The United Kingdom left the European Union (EU) on 31st January, 2020 after both sides concluded a Withdrawal Agreement to facilitate an orderly departure.
Following the UK’s decision to leave the EU, contractors across Europe are now facing a period of uncertainty with regards to how they will be affected going forward.
From issues regarding skills shortages to questions over the potential impact of Brexit on UK regulation, contractors working in Europe are undoubtedly anticipating the likely changes, and how those changes will influence them.
With Brexit still unfolding, current changes aren’t likely to be too significant. However, contractors do need to be aware of how they will be impacted as negotiations come to fruition.
Going forward, how will British nationals be affected going to work in the EU?
As of 1st January 2021, if you are a contractor already registered within the EU and/or working lawfully in-country, then there are no changes in place and you are free to continue working overseas.
Further, if you begin a new contract after the 1st January, then contracting through your Limited Company in the EU will remain largely the same as elsewhere in the world.
If you are a UK tax resident, then you will now be classed as a third-tier country national, meaning you will most likely require a work permit.
Since you are an employee of your Limited Company and your company is not a local entity overseas, then it will not be able to sponsor a work permit for you. Currently, the only notable option is for Limited Company contractors to apply for a ‘self-employed’ work permit.
While these permits aren’t always easy to come by, this is facilitated through the support of a specialist international contracting company, such as Chesterfield.
Are there any exceptions to the new rules?
If you are a UK director of a Limited Company, then it may be a little more challenging to freely contract in the UK when compared with the pre-Brexit climate.
That being said, you will be exempt if you fall under one of the following categories:
- You are already legally entitled to work within the EU
- You can acquire permission through marriage
- You can provide proof of ancestral rights
- Through investment schemes
If you do fall under one of the above categories, then you will still be able to work abroad while remaining within your home country’s social security system.
Within the EU, you will need to obtain an ‘A1,’ which is a Certificate of Coverage document issued by the authorities. However, once the Free Movement of Persons ends, A1s between the UK and EU will end.

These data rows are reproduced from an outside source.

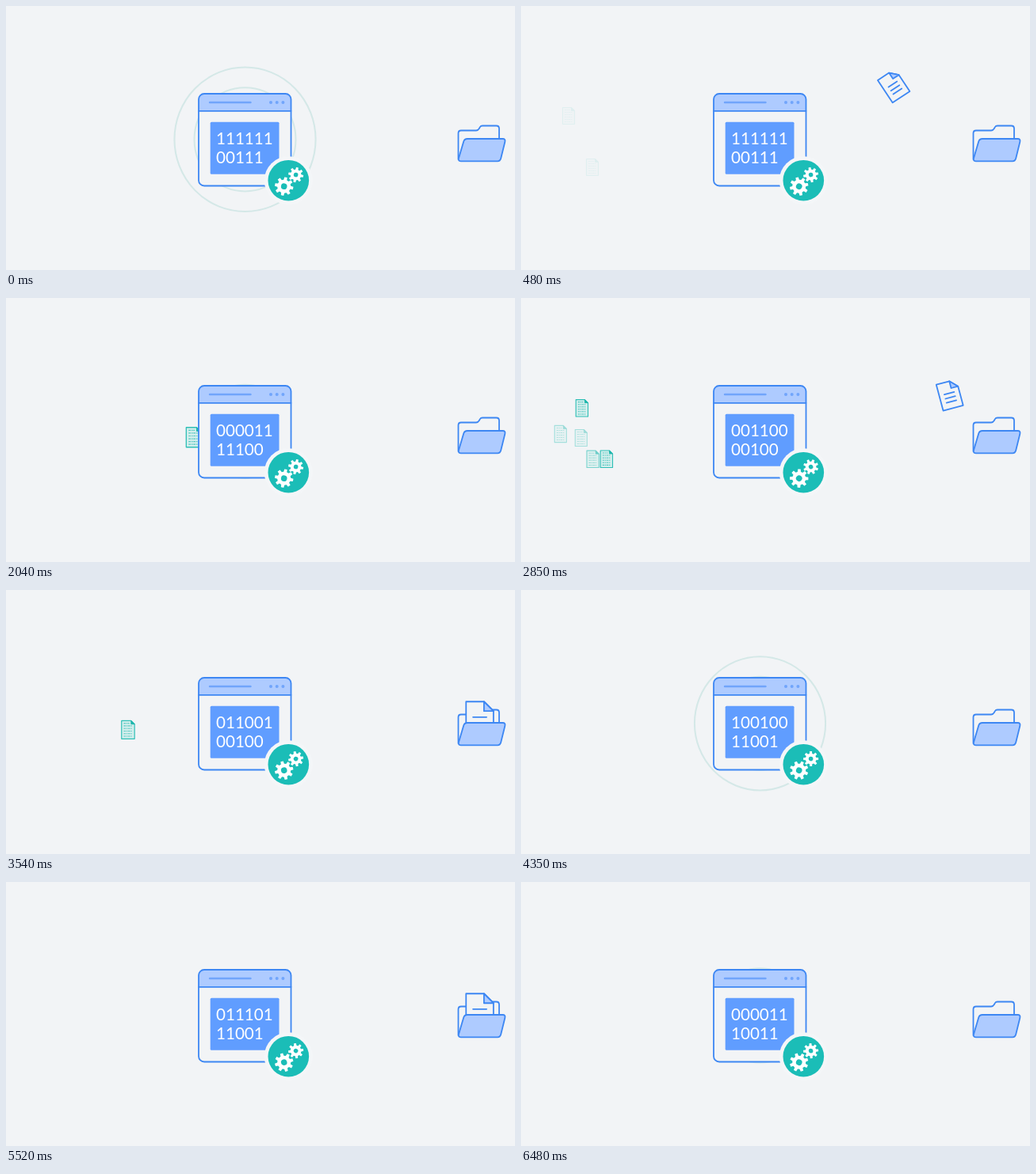
Write an HTML page that moves like this. It is 642 by 334 pixels and loops after 6510 ms.

```html
<!DOCTYPE html>
<html lang="en">
<head>
<meta charset="utf-8">
<title>File processing</title>
<style>
html, body { margin: 0; width: 100%; height: 100%; overflow: hidden; background: #f2f4f6; }
svg { display: block; width: 642px; height: 334px; }
text { font: 20.6px Lato, sans-serif; fill: #fff; }
.line { fill: none; stroke: #3d87f3; stroke-width: 1.8; stroke-linejoin: round; stroke-linecap: round; }
.line * { vector-effect: non-scaling-stroke; }
</style>
</head>
<body>
<svg viewBox="0 0 642 334">
  <defs>
    <clipPath id="pocket"><rect width="642" height="194"/></clipPath>
    <g id="scan">
      <path d="M-7.5-10.5H3.5L7.5-6.5V10.5H-7.5Z" fill="#d3eeec" stroke="#2fbfb6" stroke-width="1.1" stroke-linejoin="round"/>
      <path d="M3.5-10.5V-6.5H7.5Z" fill="#1cb5ac" stroke="#1cb5ac" stroke-width=".8"/>
      <path d="M-5-7.5H1.5M-5-4.5H5M-5-1.5H5M-5 1.5H5M-5 4.5H5M-5 7.5H5" stroke="#59c9c2" stroke-width="1" stroke-dasharray="2.4 .7 1.3 .6"/>
    </g>
  </defs>
  <rect width="642" height="334" fill="#f2f4f6"/>
  <g id="rings" fill="none" stroke="#1f9d8e" stroke-width="2"></g>
  <g id="scans"></g>

  <path class="line" d="M570.5 194V161Q570.5 157.5 574 157.5H593Q595.5 157.5 596.7 155.2L597.7 153.4Q598.8 151.5 601 151.5H618.5Q622 151.5 622 155V168"/>
  <g clip-path="url(#pocket)">
    <g id="page" class="line">
      <path d="M-13-17H4L13-8V17H-13Z" fill="#f2f4f6"/>
      <path d="M4-17V-8H13Z" fill="#aecbff"/>
      <path d="M-6.4-2.3H6.4M-6.4 3.2H6.4M-6.4 8.5H6.4"/>
    </g>
  </g>
  <path class="line" style="fill:#aecbff" d="M582 168H626.5Q630.3 168 629.3 172L624.2 192.8Q623.3 196.3 620 196.3H573.5Q570 196.3 571 192.5L577.2 171.5Q578.3 168 582 168Z"/>

  <rect x="243" y="111" width="116.5" height="116.5" rx="7" fill="#f2f4f6"/>
  <path d="M243 133V118Q243 111 250 111H352.5Q359.5 111 359.5 118V133Z" fill="#aecbff"/>
  <path class="line" d="M243 132.8H359.5"/>
  <rect class="line" x="243" y="111" width="116.5" height="116.5" rx="7"/>
  <path d="M257 122H308.5" stroke="#71a5fb" stroke-width="2.4" stroke-linecap="round"/>
  <g fill="#71a5fb"><circle cx="334" cy="122" r="2"/><circle cx="341.7" cy="122" r="2"/><circle cx="349.4" cy="122" r="2"/></g>
  <rect x="257.7" y="146.8" width="86.8" height="66" rx="1.5" fill="#609dff"/>
  <text id="top" x="265" y="175.3"></text>
  <text id="bottom" x="265" y="198.5"></text>

  <circle cx="356.3" cy="220.7" r="30.5" fill="#f4f6f8"/>
  <circle cx="356.3" cy="220.7" r="25.8" fill="#1bbdb7"/>
  <g id="gears" fill="#fff" fill-rule="evenodd"></g>
</svg>
<script>
const LOOP = 6510;
const $ = id => document.getElementById(id);
const clamp = v => Math.min(1, Math.max(0, v));
const ease = s => (1 - Math.cos(Math.PI * clamp(s))) / 2;

function add(parent, tag, attrs) {
  const el = document.createElementNS("http://www.w3.org/2000/svg", tag);
  set(el, attrs);
  parent.append(el);
  return el;
}
function set(el, attrs) {
  for (const name in attrs) el.setAttribute(name, attrs[name]);
}

function gearPath(outer, inner, hole, teeth = 8) {
  const points = [];
  for (let i = 0; i < teeth; i++) {
    for (const [offset, r] of [[-.31, inner], [-.19, outer], [.19, outer], [.31, inner]]) {
      const a = (i + offset) / teeth * 2 * Math.PI;
      points.push((r * Math.cos(a)).toFixed(2) + " " + (r * Math.sin(a)).toFixed(2));
    }
  }
  return `M${points.join("L")}ZM${hole} 0A${hole} ${hole} 0 1 0 ${-hole} 0A${hole} ${hole} 0 1 0 ${hole} 0Z`;
}

// Moment each pulse emerges from behind the window
const pulses = [-150, 2040, 4231, 6478];
const rings = pulses.flatMap(start => [0, 120].map(delay => (
  { start: start + delay, el: add($("rings"), "ellipse", { cx: 301.5, cy: 168.8 }) })));

const scanPaths = [
  { x: 60, y: 139, start: 663, span: 900, fade: 450 },
  { x: 42, y: 172, start: 722, span: 900, fade: 690 },
  { x: 75, y: 177, start: 760, span: 1690, fade: 690 },
  { x: 75, y: 204, start: 663, span: 900, fade: 610 },
  { x: 90, y: 204, start: 643, span: 900, fade: 450 }
];
const scans = [0, 2020].flatMap(cycle => scanPaths.map(path => (
  { ...path, cycle, el: add($("scans"), "use", { href: "#scan" }) })));

const gears = [
  { x: 350.7, y: 228.2, speed: .044, el: add($("gears"), "path", { d: gearPath(11.8, 8.5, 3.8) }) },
  { x: 365.6, y: 213.6, speed: -.044, el: add($("gears"), "path", { d: gearPath(9.6, 6.8, 2.8) }) }
];

const topBits = ["111111", "110011", "100111", "001110", "000011", "001100", "011001",
  "110010", "100100", "001110", "011101", "110000", "000011"];
const bottomBits = [[0, "00111"], [700, "11100"], [2400, "00100"], [3600, "11001"], [6000, "10011"]];

function drawRing({ start, el }, t) {
  const r = 57.5 + (t - start) * .209;
  const visible = r > 40 && r < 127;
  set(el, {
    rx: Math.max(0, r), ry: Math.max(0, r * 1.025),
    opacity: visible ? .14 * clamp((132 - r) / 32) : 0
  });
}

function drawScan({ x, y, start, span, fade, cycle, el }, t) {
  const p = t - cycle;
  const e = ease((p - start) / span);
  const px = x + (262 - x) * e;
  const py = y + (176 - y) * e * e;
  set(el, {
    transform: `translate(${px} ${py}) scale(${1 + .22 * e})`,
    opacity: e < 1 ? clamp((p - fade) / 360) : 0
  });
}

function drawPage(p) {
  const flight = Math.min(p, 806);
  const x = 302 + .392 * (flight - 52);
  const u = clamp((p - 1350) / 200);
  const sink = 40 * u * u * (4.5 * u - 3.5);
  const y = 100.5 + 5e-4 * (flight - 450) ** 2 + sink;
  const turn = -15 * (806 - flight) / 146;
  const scale = 1 + .33 * ease((p - 806) / 190);
  set($("page"), {
    transform: `translate(${x} ${y}) rotate(${turn}) scale(${scale})`,
    visibility: p > 60 && u < 1 ? "visible" : "hidden"
  });
}

function draw(t) {
  rings.forEach(ring => drawRing(ring, t));
  scans.forEach(scan => drawScan(scan, t));
  drawPage(t % 2190);
  for (const { x, y, speed, el } of gears) {
    set(el, { transform: `translate(${x} ${y}) rotate(${11 + t * speed})` });
  }
  $("top").textContent = topBits[Math.floor(t / 510)];
  $("bottom").textContent = bottomBits.filter(([from]) => from <= t).pop()[1];
}

const began = performance.now();
function tick() {
  draw((performance.now() - began) % LOOP);
  requestAnimationFrame(tick);
}
tick();
</script>
</body>
</html>
```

As such, when an EU-based director works within the UK using their Limited Company (or vice-versa), they will be required to pay local social charges or National Insurance Contributions, not home ones.
Double-taxation treaties between states will not change, since they are not EU-wide agreements but bilateral agreements. Nationals from the UK, Channel Islands, Isle of Man and Republic of Ireland remain free to live and work in another’s territories, since the Common Travel Area will also not be subject to change.
Notable areas of compliance
If you are operating overseas through a UK Limited Company (irrespective of location), then you must observe the law in the country you plan to work in. This relates to the following areas:
- Income tax
- Social security
- Employment law
- Foreign employers
- Permanent establishments
UK Limited Companies must comply with the specific country’s individual requirements pertaining to the above points.
Despite the negativity surrounding Brexit, there a number of positives for contractors and consultants. As with the 2008 recession, many larger businesses are now turning to contractors and consultants in place of fulltime employees. Combined with the impact of Covid, many businesses are changing their operating models, meaning there are plenty of opportunities and benefits for contractors.
How Chesterfield can help
If you’re considering accepting a contract abroad or your current contract is due to expire, then it’s essential to seek the support of a specialist international payroll/contracting company, such as Chesterfield.
With offices in the UK, Ireland and Cyprus, we’re well-equipped to handle all matters related to Brexit, and will be able to advise you based on your unique circumstances.
Whether you are a UK national seeking a work permit to work in an EU country, or require assistance with becoming self-employed in your country of choice, we’re here to help.
In addition to work permit support, we also offer Payroll services, and can also support you if you wish to be self-employed in the country where you work.
So if you need support navigating your way through these changes, contact Chesterfield today to speak with a member of our team.